by Max Brantley
Mike Huckabee truly was a different person during his presidential campaign. He curbed his proven ability to lacerate with a sharp tongue. The muzzle is off in his new book "Do the Right Thing," according to Time magazine. It's a campaign memoir, a roadmap for his political future and it is "full of sharp words for fellow Republicans who frustrated his bid for his party's nomination." Mitt Romney, the Jackson T. Stephens Jr.-financed Club for Growth, social conservatives and the press all get a few jabs. It sounds like a patented rendition of Huck's poor-pitiful-me routine. You don't feel much sympathy when you read about some of those who scorned him.
He calls out Pat Robertson, the Virginia-based televangelist, and Dr. Bob Jones III, chancellor of Bob Jones University in South Carolina, for endorsing Rudy Giuliani and Romney, respectively. He also has words for the Texas-based Rev. John Hagee, who endorsed the more moderate John McCain in the primaries, as someone who was drawn to the eventual Republican nominee because of the lure of power. Huckabee speaks to Hagee by phone before the McCain endorsement, while the former Arkansas Governor is preparing for a spot on Saturday Night Live. "I asked if he had prayed about this and believed this was what the Lord wanted him to do," Huckabee writes of his conversation with Hagee. "I didn't get a straight answer." Months later, McCain rejected Hagee's endorsement because of controversial remarks the pastor had made about biblical interpretations.
As ever, turning the other cheek remains the lost passage in Huck's bible of political behavior.
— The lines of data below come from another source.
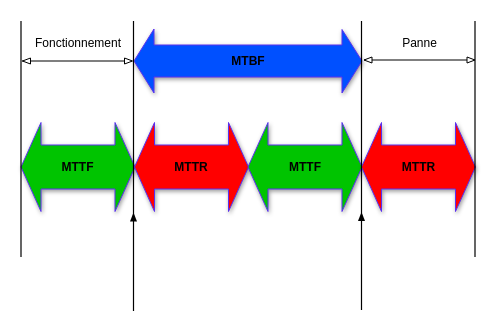
<!DOCTYPE html>
<html lang="fr">
<head>
<meta charset="utf-8">
<title>MTBF, MTTF et MTTR</title>
<style>
:root {
  --paper: #ffffff;
  --ink: #000000;
  --between: #0050ff;
  --working: #00c400;
  --repair: #ff0000;
  --edge: #5a30f0;
}
* { box-sizing: border-box; }
html, body { margin: 0; overflow: hidden; background: var(--paper); }
.diagram {
  position: relative;
  width: 498px;
  height: 332px;
  overflow: hidden;
  background: var(--paper);
  color: var(--ink);
  font: 12px/14px "Liberation Sans", Arial, sans-serif;
}
.drawing { position: absolute; inset: 0; display: block; }
.block { stroke: var(--edge); stroke-width: 1; filter: drop-shadow(1px 2px 2px rgb(0 0 0 / .4)); }
.between { fill: var(--between); }
.working { fill: var(--working); }
.repair { fill: var(--repair); }
.rule { stroke: var(--ink); stroke-width: 1.2; fill: none; }
.open-head { fill: var(--paper); stroke: var(--ink); }
.label { position: absolute; text-align: center; white-space: nowrap; }
.state-working { left: 21px; top: 36px; width: 114px; }
.state-down { left: 362px; top: 36px; width: 115px; }
.measure { font-weight: bold; }
.measure-between { left: 134px; top: 54px; width: 228px; }
.cycle { position: absolute; left: 21px; top: 160px; width: 454px; display: grid; grid-template-columns: 113px 114px 114px 113px; }
.cycle .measure { text-align: center; }
</style>
</head>
<body>
<main class="diagram">
  <svg class="drawing" width="498" height="332" viewBox="0 0 498 332" aria-hidden="true">
    <defs>
      <path id="cycle-arrow" d="M0 167 20 122.500V145H94V122.500L114 167 94 211.500V189H20V211.500Z"/>
      <path id="open-tip" d="M0 0 8-3V3Z"/>
      <path id="event-tip" d="M0 0 3.500 9H-3.500Z"/>
    </defs>

    <g class="blocks">
      <path class="block between" d="M134 61 154 29V45H342V29.500L362 61 342 93V77H154V93Z"/>
      <use class="block working" href="#cycle-arrow" x="21"/>
      <use class="block repair" href="#cycle-arrow" x="134.500"/>
      <use class="block working" href="#cycle-arrow" x="248"/>
      <use class="block repair" href="#cycle-arrow" x="361.500"/>
    </g>

    <g class="rule">
      <path d="M21 21V257M133.500 21V311M361.500 21V310M475 21V257"/>
      <path d="M22 61H132M364 60H475"/>
    </g>

    <g class="open-head">
      <use href="#open-tip" transform="translate(22.500 61)"/>
      <use href="#open-tip" transform="translate(132.500 61) scale(-1 1)"/>
      <use href="#open-tip" transform="translate(364 60)"/>
      <use href="#open-tip" transform="translate(475 60) scale(-1 1)"/>
    </g>

    <use href="#event-tip" x="133.500" y="212.500"/>
    <use href="#event-tip" x="361.500" y="212"/>
  </svg>

  <span class="label state-working">Fonctionnement</span>
  <span class="label state-down">Panne</span>
  <span class="label measure measure-between">MTBF</span>
  <div class="cycle">
    <span class="measure">MTTF</span>
    <span class="measure">MTTR</span>
    <span class="measure">MTTF</span>
    <span class="measure">MTTR</span>
  </div>
</main>
</body>
</html>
UPDATE: A libertarian site weighs in.
UPDATE II: Romney responds.
“This type of pettiness is beneath Mike Huckabee,” said Romneny spokesman Eric Fehrnstrom. “If we’re going to move the party forward, we need to offer more than personal recriminations. Unfortunately, in this book, Mike Huckabee is consumed with presumed slights, and he seems more interested in settling scores than in bringing people together.”
Pettiness? Beneath Mike Huckabee? It's his essence.
UPDATE III: Christian Broadcasting says "my goodness"
UPDATE IV: Wonkette says: "Huckabee writes whiny book about how awful everyone else is" And adds that Huck was "much jollier as a fat ass."
UPDATE V: Hot air just nails him.
Kudos to Time for a choice selection of representative quotes: Waging low-grade class warfare by sneering at Romney’s wealth and appealing to evangelicals to vote along religious lines is Huck to a T. As is the bit about “government-driven solutions,” of course — this is a guy who once endorsed a federal ban on smoking in workplaces, remember — although that’s qualified by the fact that he’s been a loud and, for most conservatives, righteous opponent of the bailout. Whether that’s because he knows an unpopular issue when he sees one or because an extraordinary intervention in extraordinary circumstances crossed some sort of statist threshold in his mind that ordinary interventions in ordinary circumstances wouldn’t, only he knows.
UPDATE VI: Iowa Independent recalls an episode that is SOOO Mike Huckabee. Covetous and resentful of others.
Many thought of Romney as the GOP presidential frontrunner until Huckabee’s surprising Iowa victory upended his candidacy. The two traded barbs in the press throughout the campaign, although since its completion Huckabee has been the one lobbing criticism. At the Republican Party of Iowa’s convention in July, Huckabee told the delegates about a man who thought he recognized Huckabee at an airport.
“I know who you are,” Huckabee said the man told him, “You’re Mitt Romney.”
Huckaee’s response – “Dude, if I were Mitt Romney I wouldn’t be riding in coach right now.”
UPDATE VII: American Spectator unimpressed.
UPDATE VIII: He alibis and explains on Town Hall.